**Task description:** In the entries that follow, the line with "bowl of curry" opens the range and the line with "0 l26 -6 l8" closes it; repeat that range exactly, both lines included.

**Material provided:**
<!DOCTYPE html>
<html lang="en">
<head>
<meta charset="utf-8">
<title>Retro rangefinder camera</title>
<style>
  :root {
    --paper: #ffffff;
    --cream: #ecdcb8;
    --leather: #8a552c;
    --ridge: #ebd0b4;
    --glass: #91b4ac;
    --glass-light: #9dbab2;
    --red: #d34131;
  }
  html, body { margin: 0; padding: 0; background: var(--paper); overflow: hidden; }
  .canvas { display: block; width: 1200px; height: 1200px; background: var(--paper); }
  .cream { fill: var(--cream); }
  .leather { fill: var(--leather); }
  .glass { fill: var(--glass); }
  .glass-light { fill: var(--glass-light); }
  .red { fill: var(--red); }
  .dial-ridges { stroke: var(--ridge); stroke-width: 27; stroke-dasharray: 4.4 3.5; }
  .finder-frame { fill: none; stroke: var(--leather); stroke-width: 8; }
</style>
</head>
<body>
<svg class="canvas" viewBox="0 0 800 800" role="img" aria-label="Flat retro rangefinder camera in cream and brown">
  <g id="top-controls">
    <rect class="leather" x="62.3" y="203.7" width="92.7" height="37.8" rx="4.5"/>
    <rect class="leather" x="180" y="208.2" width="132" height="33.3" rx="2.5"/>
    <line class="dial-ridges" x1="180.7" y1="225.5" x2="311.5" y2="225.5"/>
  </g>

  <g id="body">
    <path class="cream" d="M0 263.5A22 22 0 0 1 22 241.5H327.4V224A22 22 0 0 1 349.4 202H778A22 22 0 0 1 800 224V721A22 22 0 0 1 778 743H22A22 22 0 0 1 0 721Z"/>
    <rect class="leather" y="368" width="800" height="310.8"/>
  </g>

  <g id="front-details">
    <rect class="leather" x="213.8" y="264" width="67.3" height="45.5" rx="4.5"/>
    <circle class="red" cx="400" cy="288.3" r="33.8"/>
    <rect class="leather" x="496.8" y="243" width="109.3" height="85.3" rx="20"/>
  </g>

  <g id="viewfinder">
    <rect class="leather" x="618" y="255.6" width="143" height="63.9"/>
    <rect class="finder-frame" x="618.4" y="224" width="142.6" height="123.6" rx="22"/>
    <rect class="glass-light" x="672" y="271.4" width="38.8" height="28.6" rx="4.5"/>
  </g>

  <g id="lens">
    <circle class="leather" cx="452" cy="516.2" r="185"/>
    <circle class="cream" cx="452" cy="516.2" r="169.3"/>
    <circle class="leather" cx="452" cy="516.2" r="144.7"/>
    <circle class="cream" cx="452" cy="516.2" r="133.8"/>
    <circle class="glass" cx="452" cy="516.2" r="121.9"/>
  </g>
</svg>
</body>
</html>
==
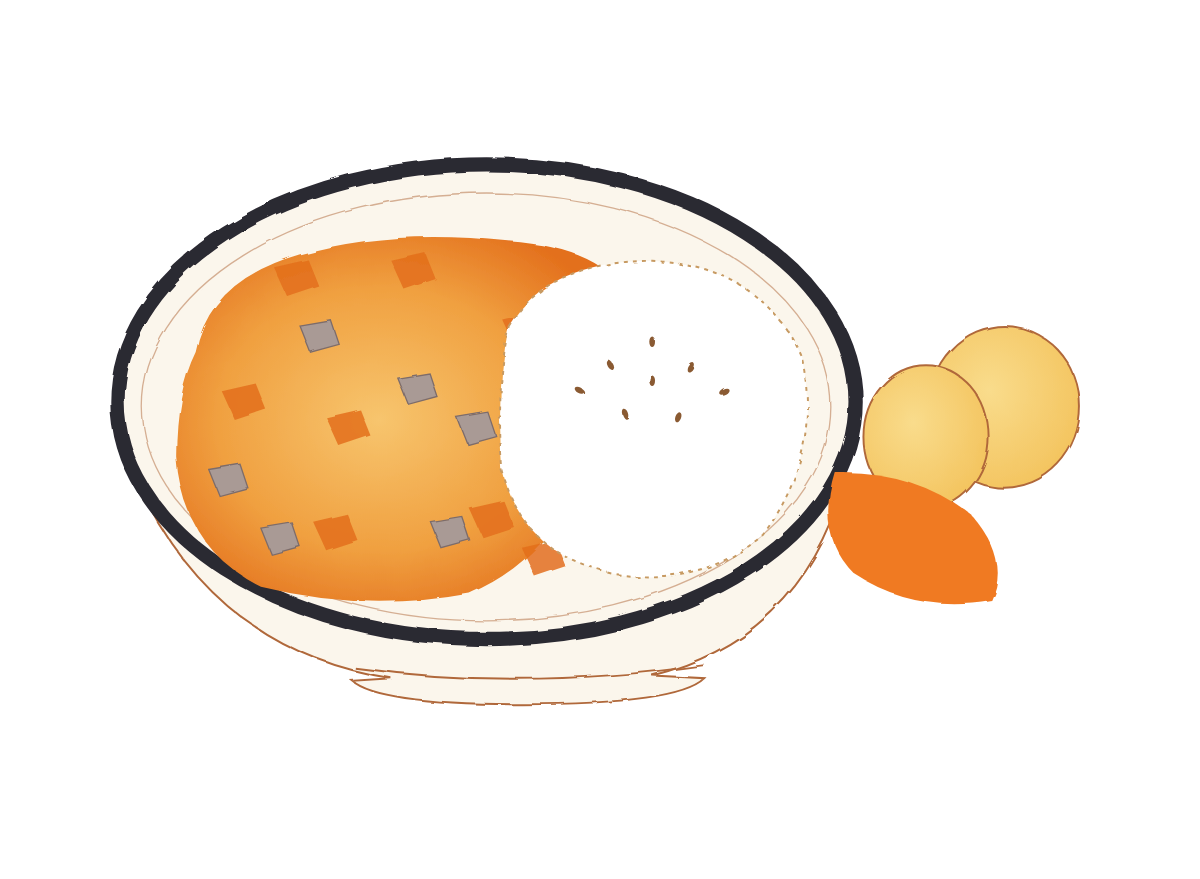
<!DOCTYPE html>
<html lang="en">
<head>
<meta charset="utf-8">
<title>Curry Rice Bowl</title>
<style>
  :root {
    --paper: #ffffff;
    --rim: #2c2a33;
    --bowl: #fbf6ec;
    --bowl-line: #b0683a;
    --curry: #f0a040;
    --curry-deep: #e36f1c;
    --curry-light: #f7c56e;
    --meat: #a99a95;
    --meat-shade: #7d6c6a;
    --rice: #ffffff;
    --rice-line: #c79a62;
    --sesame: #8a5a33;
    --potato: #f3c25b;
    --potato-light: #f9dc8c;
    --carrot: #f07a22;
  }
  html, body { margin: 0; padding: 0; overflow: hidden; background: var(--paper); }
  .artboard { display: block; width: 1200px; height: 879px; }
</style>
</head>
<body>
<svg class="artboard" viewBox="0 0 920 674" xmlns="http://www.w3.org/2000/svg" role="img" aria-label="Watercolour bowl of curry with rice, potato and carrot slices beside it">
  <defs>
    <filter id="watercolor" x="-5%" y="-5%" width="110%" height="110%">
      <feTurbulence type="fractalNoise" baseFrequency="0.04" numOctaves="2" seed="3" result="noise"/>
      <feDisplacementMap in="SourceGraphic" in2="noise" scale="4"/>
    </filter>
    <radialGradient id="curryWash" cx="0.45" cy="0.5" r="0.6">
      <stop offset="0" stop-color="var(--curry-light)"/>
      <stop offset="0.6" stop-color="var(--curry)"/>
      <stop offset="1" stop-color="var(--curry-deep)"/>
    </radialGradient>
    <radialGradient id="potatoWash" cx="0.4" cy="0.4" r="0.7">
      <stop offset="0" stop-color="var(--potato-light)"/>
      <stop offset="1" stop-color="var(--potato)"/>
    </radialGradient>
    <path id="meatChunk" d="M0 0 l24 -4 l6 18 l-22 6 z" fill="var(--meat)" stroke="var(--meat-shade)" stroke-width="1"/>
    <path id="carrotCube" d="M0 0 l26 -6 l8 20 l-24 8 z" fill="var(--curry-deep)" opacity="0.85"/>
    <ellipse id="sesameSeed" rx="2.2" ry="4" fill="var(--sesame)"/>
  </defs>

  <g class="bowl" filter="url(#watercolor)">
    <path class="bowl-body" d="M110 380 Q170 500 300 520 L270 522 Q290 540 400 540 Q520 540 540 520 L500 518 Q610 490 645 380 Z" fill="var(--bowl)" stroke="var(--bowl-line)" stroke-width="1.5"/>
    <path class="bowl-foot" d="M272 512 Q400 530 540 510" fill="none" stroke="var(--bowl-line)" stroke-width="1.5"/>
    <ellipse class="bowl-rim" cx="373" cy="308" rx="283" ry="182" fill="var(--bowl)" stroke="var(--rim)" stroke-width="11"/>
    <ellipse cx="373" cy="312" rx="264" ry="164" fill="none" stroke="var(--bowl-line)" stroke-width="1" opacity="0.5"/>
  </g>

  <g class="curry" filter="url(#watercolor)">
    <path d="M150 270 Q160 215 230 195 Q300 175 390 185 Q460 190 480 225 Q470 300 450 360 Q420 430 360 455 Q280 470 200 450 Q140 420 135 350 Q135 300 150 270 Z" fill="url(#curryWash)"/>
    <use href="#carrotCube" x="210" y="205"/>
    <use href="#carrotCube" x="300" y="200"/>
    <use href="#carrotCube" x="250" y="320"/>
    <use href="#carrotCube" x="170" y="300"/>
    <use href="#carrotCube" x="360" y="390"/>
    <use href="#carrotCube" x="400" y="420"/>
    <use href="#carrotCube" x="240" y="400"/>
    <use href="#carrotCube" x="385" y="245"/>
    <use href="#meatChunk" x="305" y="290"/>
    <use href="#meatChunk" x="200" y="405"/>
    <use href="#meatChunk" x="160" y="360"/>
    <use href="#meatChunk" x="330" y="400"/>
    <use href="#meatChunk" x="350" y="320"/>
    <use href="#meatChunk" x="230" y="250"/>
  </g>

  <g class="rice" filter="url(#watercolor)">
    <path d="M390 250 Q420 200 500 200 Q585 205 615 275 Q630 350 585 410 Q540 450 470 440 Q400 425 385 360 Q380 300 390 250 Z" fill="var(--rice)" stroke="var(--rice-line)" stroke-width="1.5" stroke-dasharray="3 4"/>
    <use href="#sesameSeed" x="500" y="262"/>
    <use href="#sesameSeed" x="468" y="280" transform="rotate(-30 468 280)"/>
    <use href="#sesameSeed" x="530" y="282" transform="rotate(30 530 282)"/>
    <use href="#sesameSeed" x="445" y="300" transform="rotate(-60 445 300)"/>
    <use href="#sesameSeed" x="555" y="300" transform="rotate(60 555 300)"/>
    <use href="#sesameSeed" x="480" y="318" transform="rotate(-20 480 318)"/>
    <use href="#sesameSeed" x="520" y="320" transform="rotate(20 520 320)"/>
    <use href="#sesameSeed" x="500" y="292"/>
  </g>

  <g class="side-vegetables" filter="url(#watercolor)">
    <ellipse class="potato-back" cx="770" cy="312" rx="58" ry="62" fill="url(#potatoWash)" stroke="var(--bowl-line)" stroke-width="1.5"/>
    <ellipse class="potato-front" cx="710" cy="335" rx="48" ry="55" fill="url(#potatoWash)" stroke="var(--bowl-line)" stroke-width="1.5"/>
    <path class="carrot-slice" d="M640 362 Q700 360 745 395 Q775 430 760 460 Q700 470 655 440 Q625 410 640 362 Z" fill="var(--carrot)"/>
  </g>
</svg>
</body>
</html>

**Completed task:**
<svg class="artboard" viewBox="0 0 920 674" xmlns="http://www.w3.org/2000/svg" role="img" aria-label="Watercolour bowl of curry with rice, potato and carrot slices beside it">
  <defs>
    <filter id="watercolor" x="-5%" y="-5%" width="110%" height="110%">
      <feTurbulence type="fractalNoise" baseFrequency="0.04" numOctaves="2" seed="3" result="noise"/>
      <feDisplacementMap in="SourceGraphic" in2="noise" scale="4"/>
    </filter>
    <radialGradient id="curryWash" cx="0.45" cy="0.5" r="0.6">
      <stop offset="0" stop-color="var(--curry-light)"/>
      <stop offset="0.6" stop-color="var(--curry)"/>
      <stop offset="1" stop-color="var(--curry-deep)"/>
    </radialGradient>
    <radialGradient id="potatoWash" cx="0.4" cy="0.4" r="0.7">
      <stop offset="0" stop-color="var(--potato-light)"/>
      <stop offset="1" stop-color="var(--potato)"/>
    </radialGradient>
    <path id="meatChunk" d="M0 0 l24 -4 l6 18 l-22 6 z" fill="var(--meat)" stroke="var(--meat-shade)" stroke-width="1"/>
    <path id="carrotCube" d="M0 0 l26 -6 l8 20 l-24 8 z" fill="var(--curry-deep)" opacity="0.85"/>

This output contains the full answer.